For the copies appearing below genuine red chalk (Elba, sold by Zecchi) and genuine black chalk (France, sold by Kremer Pigments).  For some drawings I used the substitutes as noted.  For paper I used the Fabriano Ingres laid as well as Strathmore "toned tan" (which is sadly smooth but has a beautiful irregular colour), both not authentic, but then authentic paper is not to be found anywhere.

The chalk comes in chunks that I then saw into thin sticks.  Considering some of the filigree lines on del Sarto drawings he must have sharpened his chalks very well for certain passages.

Red chalk - the lighter one is from Russia the darker from Elba
and some tools to saw it into sections

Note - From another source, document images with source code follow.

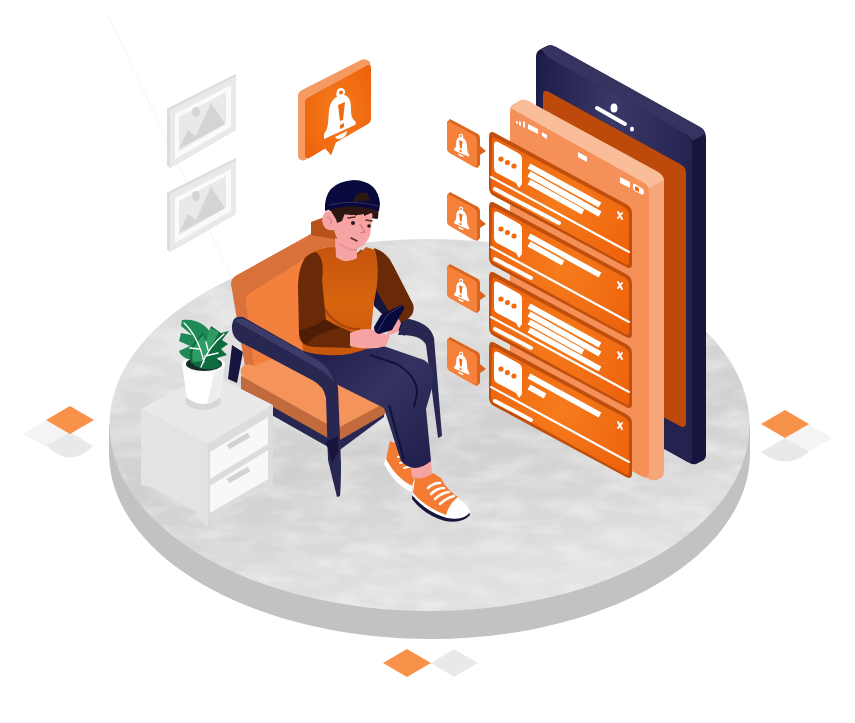
<!DOCTYPE html>
<html lang="en">
<head>
<meta charset="utf-8">
<title>Push notifications illustration</title>
<style>
:root{--orange:#f26a10;--orange-deep:#bd4a0a;--orange-edge:#c04e0c;--peach:#f59058;--peach-light:#f8b28b;--chair:#f37f3d;--navy:#282752;--navy-deep:#17153d;--cap:#080a3d;--brown:#6b2a07;--brown-dark:#4d1e05;--sweater:#c9560c;--skin:#f5a3a3;--skin-shade:#ec8f92;--white:#fff;--grey-1:#f4f4f4;--grey-2:#e9e9e9;--grey-3:#dcdcdc;--stone:#c2c2c2;--leaf:#1f8a55;--leaf-dark:#0f6b40}
html,body{margin:0;background:var(--white)}
body{width:855px;height:723px;overflow:hidden}
svg{display:block}
.white{fill:var(--white)}.orange{fill:var(--orange)}.navy{fill:var(--navy)}.deep{fill:var(--navy-deep)}.skin{fill:var(--skin)}.peach{fill:var(--peach)}
.g1{fill:var(--grey-1)}.g2{fill:var(--grey-2)}.g3{fill:var(--grey-3)}
.tile{fill:#f8924a}
.stroke{fill:none;stroke:var(--white);stroke-linecap:round;stroke-linejoin:round}
.text-line{fill:none;stroke:var(--white);stroke-width:5.5}
</style>
</head>
<body>
<svg width="855" height="723" viewBox="0 0 855 723" role="img" aria-label="Man in an armchair reading notifications on his phone">
<defs>
<linearGradient id="floor" x1="0" y1="0" x2=".3" y2="1"><stop offset="0" stop-color="#d6d6d6"/><stop offset=".3" stop-color="#dedede"/><stop offset=".65" stop-color="#cfcfcf"/><stop offset="1" stop-color="#e0e0e0"/></linearGradient>
<radialGradient id="cardFill" cx=".5" cy=".5" r=".65"><stop offset="0" stop-color="#f67c1c"/><stop offset="1" stop-color="#ee620c"/></radialGradient>
<linearGradient id="phoneFill" x1="0" y1="0" x2="1" y2=".3"><stop offset="0" stop-color="#1d1b48"/><stop offset=".5" stop-color="#3a3868"/><stop offset="1" stop-color="#24224f"/></linearGradient>
<linearGradient id="denim" x1="0" y1="0" x2="1" y2="1"><stop offset="0" stop-color="#1d1c47"/><stop offset=".5" stop-color="#343260"/><stop offset="1" stop-color="#1f1d49"/></linearGradient>
<linearGradient id="knit" x1="0" y1="0" x2="0" y2="1"><stop offset="0" stop-color="#c4540d"/><stop offset=".5" stop-color="#d8640f"/><stop offset="1" stop-color="#c8560b"/></linearGradient>
<filter id="grain" x="0" y="0" width="1" height="1"><feTurbulence type="fractalNoise" baseFrequency=".025 .07" numOctaves="4" seed="8"/><feColorMatrix values="0 0 0 0 1 0 0 0 0 1 0 0 0 0 1 1.8 0 0 0 -.6"/></filter>
<clipPath id="floorClip"><ellipse cx="429.500" cy="425" rx="320" ry="186"/></clipPath>
<g id="bell">
<path class="white" d="M-15 19C-10 13-11 4-10-4C-9-13-5-17-2-18C-4-23-1-27 2-27C6-27 7-23 5-20C10-19 12-14 12-7C12 1 13 4 17 7L16 10L-15 24Z"/>
<path class="white" d="M-4 22L8 16C8 22-1 27-4 22Z"/><circle cx="2" cy="-22.500" r="2" class="orange"/>
<path class="orange" d="M-1-10L6-13L4 5L1 6ZM1 10L5 8V12L1 14Z"/>
</g>
<g id="smallAlert">
<path fill="#d9651d" d="M447 122L450 119L478 134Q480 135 480 138V146L486 151L480 155V165L477 168L450 153Q447 151 447 148Z"/>
<path fill="#f6813a" d="M447 124Q447 121 450 122L474 135Q477 137 477 140V165Q477 168 474 167L450 153Q447 151 447 148Z"/>
<use href="#bell" transform="matrix(-.48 0 0 .45 462 146)"/>
</g>
<g id="card">
<path fill="var(--orange-edge)" d="M489 137Q489 130 495 133L626 204Q632 207 632 213V264Q632 270 626 267L494 196Q489 193 489 188Z"/>
<path fill="url(#cardFill)" d="M492 140Q492 136 496 138L624 207Q629 210 629 215V262Q629 266 625 264L495 193Q491 191 491 187Z"/>
<path class="stroke" stroke-width="2" d="M491 177L629 252"/>
<path class="white" d="M494 145Q494 140 498 142L518 153Q522 155 522 159V184L519 188L516 183L497 173Q494 171 494 168Z"/>
<g class="orange"><circle cx="501" cy="159" r="2.600"/><circle cx="507.500" cy="162.500" r="2.600"/><circle cx="514" cy="166" r="2.600"/></g>
<path class="stroke" stroke-width="2" d="M618 212L622 219M622 213L618 218"/>
<path class="text-line" d="M529 166L600 205"/>
</g>
<g id="longText" class="text-line"><path d="M529 174L600 214M529 182L583 212"/></g>
<path id="footLine" class="stroke" stroke-width="4" d="M495 189L531 208"/>
<g id="frame">
<path class="g3" d="M167 109L170 107L236 74V130L170 168L167 165Z"/>
<path class="g2" d="M170 110L236 76V130L170 168Z"/>
<path fill="#fafafa" d="M175 114L231 85V127L175 159Z"/>
<path class="g2" d="M179 117L226 92V124L179 151Z"/>
<path fill="#d4d4d4" d="M179 149L188 130L196 136L211 103L225 124Z"/><ellipse cx="196" cy="112" rx="4" ry="5" fill="#d4d4d4"/>
</g>
<g id="shoe">
<path class="deep" d="M413 484L412 499Q424 515 445 521Q462 524 470 515L468 509Z"/>
<path class="white" d="M413 482L412 495Q426 512 447 518Q464 521 470 512Q469 506 457 497Z"/>
<path fill="#f47b32" d="M415 478Q424 480 433 473L441 478Q446 489 458 497Q449 504 446 515Q425 507 413 493Z"/>
<path class="stroke" stroke-width="2.500" d="M428 488Q433 483 440 483M431 494Q437 488 444 488M435 499Q441 493 449 492M440 504Q446 498 454 496"/>
</g>
</defs>

<g id="platform">
<path fill="var(--stone)" d="M109 425V453C109 556 253 639 430 639S750 556 750 453V425Z"/>
<ellipse cx="429.500" cy="425" rx="320" ry="186" fill="url(#floor)"/>
<g clip-path="url(#floorClip)"><rect x="109" y="239" width="641" height="372" filter="url(#grain)" opacity=".4"/></g>
</g>
<path d="M108 15L235 285" stroke="#e9e9e9" stroke-width=".5"/>

<g id="floor-tiles">
<path class="g1" d="M23 434L47 420L70 432L47 447Z"/><path class="g2" d="M47 446L70 432L93 446Q70 469 47 446Z"/><path class="tile" d="M46 420L70 406L94 420L70 434Z"/>
<path class="g1" d="M785 438L808 424L832 438L808 452Z"/><path class="g2" d="M761 452L785 438L809 452Q785 471 761 452Z"/><path class="tile" d="M761 424L785 410L809 424L785 438Z"/>
<path class="tile" d="M383 663L407 649L431 663L407 677Z"/><path class="g2" d="M431 663L454 649L478 663L454 677Z"/>
</g>

<g id="wall-frames"><use href="#frame"/><use href="#frame" y="84"/></g>

<g id="alert-bubble">
<path fill="#f49a63" d="M298 96Q298 92 302 90L361 60Q366 58 370 62L371 70L310 104L306 160Q298 162 298 155Z"/>
<path fill="#d9570f" d="M325 148L331 155L336 142Z"/>
<path fill="url(#cardFill)" d="M305 103Q305 99 309 97L366 66Q371 63 371 69V119Q371 122 368 124L335 143L331 155L326 148L311 157Q305 161 305 155Z"/>
<use href="#bell" x="339" y="115"/>
</g>

<g id="big-phone">
<path class="deep" d="M536 57Q536 51 541 49L547 46Q551 44 556 47L700 127Q706 130 706 138V455Q706 459 702 461L696 464Q692 465 688 462L548 384Q536 378 536 368Z"/>
<path fill="url(#phoneFill)" d="M536 58Q536 51 544 55L684 133Q692 138 692 146V456Q692 466 684 460L548 384Q536 378 536 368Z"/>
<path fill="#35335f" d="M541 49L547 46Q551 44 556 47L700 127Q704 129 705 134L692 141Q690 136 684 133L547 57Z"/>
<path fill="var(--orange-deep)" d="M543 95Q543 89 549 92L680 164Q686 167 686 173V422Q686 429 680 426L551 357Q543 352 543 345Z"/>
<path class="stroke" stroke-width="4" d="M597 108L625 124"/><ellipse class="white" cx="614" cy="108" rx="3.500" ry="4.500"/><ellipse class="white" cx="632" cy="129" rx="2" ry="2.500"/>
</g>

<g id="screen-panel">
<path fill="#f6a678" d="M510 110Q510 106 514 104L521 100Q524 99 528 101L658 172Q664 175 664 182V472Q664 477 659 479Q653 482 647 478L520 410Q510 404 510 395Z"/>
<path class="peach" d="M510 115Q510 108 517 111L641 181Q649 185 649 193V470Q649 481 641 476L520 410Q510 404 510 395Z"/>
<path fill="#f9bd99" d="M511 107L521 100Q524 99 528 101L658 172Q663 175 664 180L649 188Q647 184 641 181L516 111Z"/>
<path class="white" d="M516 121l2 1v2l-2-1zM519 121l2 1v4l-2-1zM523 121l2 1v6l-2-1zM528 124l10 5v5l-10-5zM542 132l5 3v4l-5-3zM578 152l9 5v5l-9-5zM620 177l10 5v6l-10-5zM633 185q0-2 2-1l8 5q2 3 0 6l-8-4q-2-1-2-3z"/>
<path class="orange" d="M635 186l4 2v4l-4-2z"/>
</g>

<g id="notifications">
<use href="#card"/><use href="#longText"/><path class="text-line" d="M529 174L600 214"/><path class="stroke" stroke-width="4" d="M495 189L559 223"/>
<use href="#card" y="70"/><path class="text-line" d="M529 244L563 263"/><use href="#footLine" y="70"/>
<use href="#card" y="140"/><use href="#longText" y="140"/><path class="text-line" d="M529 330L600 369"/><use href="#footLine" y="140"/>
<use href="#card" y="210"/><path class="text-line" d="M529 387L545 396"/><use href="#footLine" y="212"/>
<use href="#smallAlert"/><use href="#smallAlert" y="73"/><use href="#smallAlert" y="145"/><use href="#smallAlert" y="218"/>
</g>

<g id="armchair">
<path class="deep" d="M374 278L391 312L412 324L404 336L374 306ZM232 345L228 379L237 383L243 352Z"/>
<path class="navy" d="M404 318Q430 322 434 338L442 436L438 438L426 345Q421 334 398 335Z"/>
<path class="navy" d="M268 398L334 433L384 405V417L337 452L270 414Z"/>
<path fill="#d9713a" d="M231 284Q231 278 237 275L318 230Q327 224 333 230L341 243L246 302L257 368L246 372Z"/>
<path fill="var(--chair)" d="M246 302Q245 296 250 293L325 246L340 360L276 386Q257 384 254 366Z"/>
<path fill="#b8521a" d="M311 222L333 214L340 240L311 235Z"/>
<path fill="#f5945a" d="M241 369Q245 362 254 366L288 352L386 398Q385 405 379 408L336 430L247 381Q240 377 241 369Z"/>
<path fill="#c06a3d" d="M241 376L336 429L385 403V414L340 440Q334 442 328 438L241 389Z"/>
</g>

<g id="side-table">
<path class="g2" d="M141 409L209 373L273 405L208 444Z"/>
<path fill="#e3e3e3" d="M141 409L208 444V526L196 517V512L151 487L141 485Z"/>
<path class="g3" d="M208 444L273 405V488L265 487L208 520Z"/><path fill="#e1e1e1" d="M202 441L208 444V526L202 522Z"/>
<path fill="#f8f8f8" d="M210 452L268 417V444L210 479ZM210 486L268 450V479L210 513Z"/>
<path fill="none" stroke="#d3d3d3" stroke-width="5" d="M228 447L249 435M228 481L249 469"/>
<ellipse cx="203" cy="401" rx="18" ry="9" fill="#d6d6d6"/>
<path class="white" d="M182 364L187 398Q203 410 219 398L225 364Z"/><path fill="#ededed" d="M215 370L225 364L219 398Q213 403 207 404Z"/>
<ellipse cx="203.500" cy="364" rx="21.500" ry="9" fill="#fafafa"/><ellipse cx="204" cy="364" rx="18" ry="7" fill="#162d25"/>
<path fill="var(--leaf)" d="M200 362C190 360 181 358 179 351L190 346L179 341L181 333L192 335L181 326L182 320C196 318 208 325 213 337L208 349Z"/>
<path fill="var(--leaf-dark)" d="M191 363C187 350 195 340 203 333L207 340L211 326L221 333L229 331L222 340L228 344L221 349L227 355L217 358L222 366Q205 374 191 363Z"/>
<path fill="#2f9c63" d="M193 362C190 350 197 341 203 335L206 341L210 328L219 332L204 361Z"/>
<path class="stroke" stroke-width="1.300" d="M184 323Q198 336 204 362M201 367Q208 347 224 334M199 349L190 348M208 350L206 342M205 356L218 353"/>
</g>

<g id="man">
<g id="far-foot"><path class="white" d="M386 456L384 464Q394 484 411 492L422 483Z"/><path fill="#f47b32" d="M390 441L386 459Q396 478 412 486L418 470L405 447Z"/><path class="stroke" stroke-width="2" d="M398 457L407 454M400 463L410 460M404 468L412 466"/></g>
<path class="skin" d="M410 463L431 459L432 475Q423 484 412 477Z"/>
<path fill="url(#denim)" d="M303 349L372 342L424 360Q437 368 432 388L426 409L431 461Q414 475 401 461L384 408L328 380Q307 370 303 349Z"/>
<path fill="none" stroke="#12113a" stroke-width="2" d="M370 355L397 364Q418 377 417 394L414 407M389 405L404 460"/>
<use href="#shoe"/>
<path fill="var(--brown)" d="M374 248Q387 252 393 265L413 304Q416 314 406 320L396 324L385 305L376 290Z"/>
<path fill="url(#knit)" d="M304 258Q317 247 336 247Q356 260 366 247L375 250Q381 270 374 302L369 348Q338 361 303 351Q296 304 304 258Z"/>
<path fill="none" stroke="#a9430a" stroke-width="2" d="M336 249Q347 265 362 250M324 308Q338 330 360 329"/>
<path class="skin" d="M335 238L357 245V258Q346 265 336 257Z"/><path fill="var(--skin-shade)" d="M337 243Q347 252 357 251V247Z"/>
<path fill="var(--brown)" d="M316 252Q299 254 298 286L299 334Q300 347 316 347L351 348L354 333L326 321L322 280Q325 258 316 252Z"/>
<path fill="var(--brown-dark)" d="M299 330Q314 328 325 319L340 328Q317 332 306 345Q299 342 299 330Z"/>
<path class="skin" d="M350 333Q363 327 374 330L390 336L386 346Q369 351 350 346ZM388 322L397 316L401 323L398 332L387 336Z"/>
<path fill="var(--cap)" d="M374 327L381 315L401 305Q405 306 404 309L392 330L379 334Q374 333 374 327Z"/><path fill="none" stroke="#3c3b69" stroke-width="1" d="M378 331L387 315L401 306"/>
<g id="head">
<path fill="#2d1712" d="M328 207L378 207L377 219L352 215L342 223L334 221Z"/>
<path class="skin" d="M335 212Q354 219 373 211L370 235Q364 250 352 249Q338 246 334 230Q324 232 322 221Q323 209 331 211L337 221Z"/>
<path fill="#2d1712" d="M333 207L379 204L378 219L371 213L364 216L364 211L355 216L355 211L345 213L342 221L337 223Z"/>
<path fill="none" stroke="#d77883" stroke-width="1.200" d="M327 217Q332 217 331 224M360 224L365 232L360 233"/>
<circle cx="353" cy="223" r="2" fill="#251420"/><circle cx="369" cy="226" r="1.800" fill="#251420"/>
<path fill="none" stroke="#5a2925" stroke-width="1.500" stroke-linecap="round" d="M348 218L355 217M366 220L372 221M351 238L357 241"/>
<path fill="var(--cap)" d="M325 211Q323 182 354 180Q378 181 380 204L379 211Q351 202 325 211Z"/>
<path fill="#2d1712" d="M354 199Q357 191 367 193L371 201Q362 200 354 202Z"/><path fill="none" stroke="#30305f" stroke-width="1" d="M329 205Q353 199 378 206"/>
</g>
</g>

<g id="near-armrest">
<path class="navy" d="M232 325Q233 315 243 317L319 360Q336 370 338 388L341 464Q341 484 340 496L337 497L328 460L326 398Q324 386 312 380L244 344Q231 339 232 325Z"/>
<path fill="#3d3b68" d="M235 321Q238 316 246 320L319 361Q331 369 334 382Q325 372 314 366Z"/>
<path class="deep" d="M326 442L338 436V452L332 463Z"/>
</g>
</svg>
</body>
</html>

What I also noticed is that del Sarto (as well as Rubens and many others from 1500-1600s used a harder red chalk than is available now.  The closest ones in hardness (though still not hard enough) are modern artificial waxy pencils such as Pitt oil base, Cretacolor oil and Koh-I-Noor Gioconda, but they don't work well because they are nearly impossible to smudge.

Original on the left, Genuine red chalk copy in the middle, Cretacolor "oil" pencil on right

Copy after del Sarto 
Pitt pastel pencil - maybe a little softer or as soft as genuine red chalk

Red chalk from Elba on Fabriano Ingres

Genuine black chalk on Strathmore toned tan

Study of the Head of a Young Woman, about 1523,
Elba sanguine on Fabriano Ingres paper

Red chalk from Russia. Beautiful colour, but too soft.
(this drawing wasn't in the show,
but I stumbled upon a very good quality image...)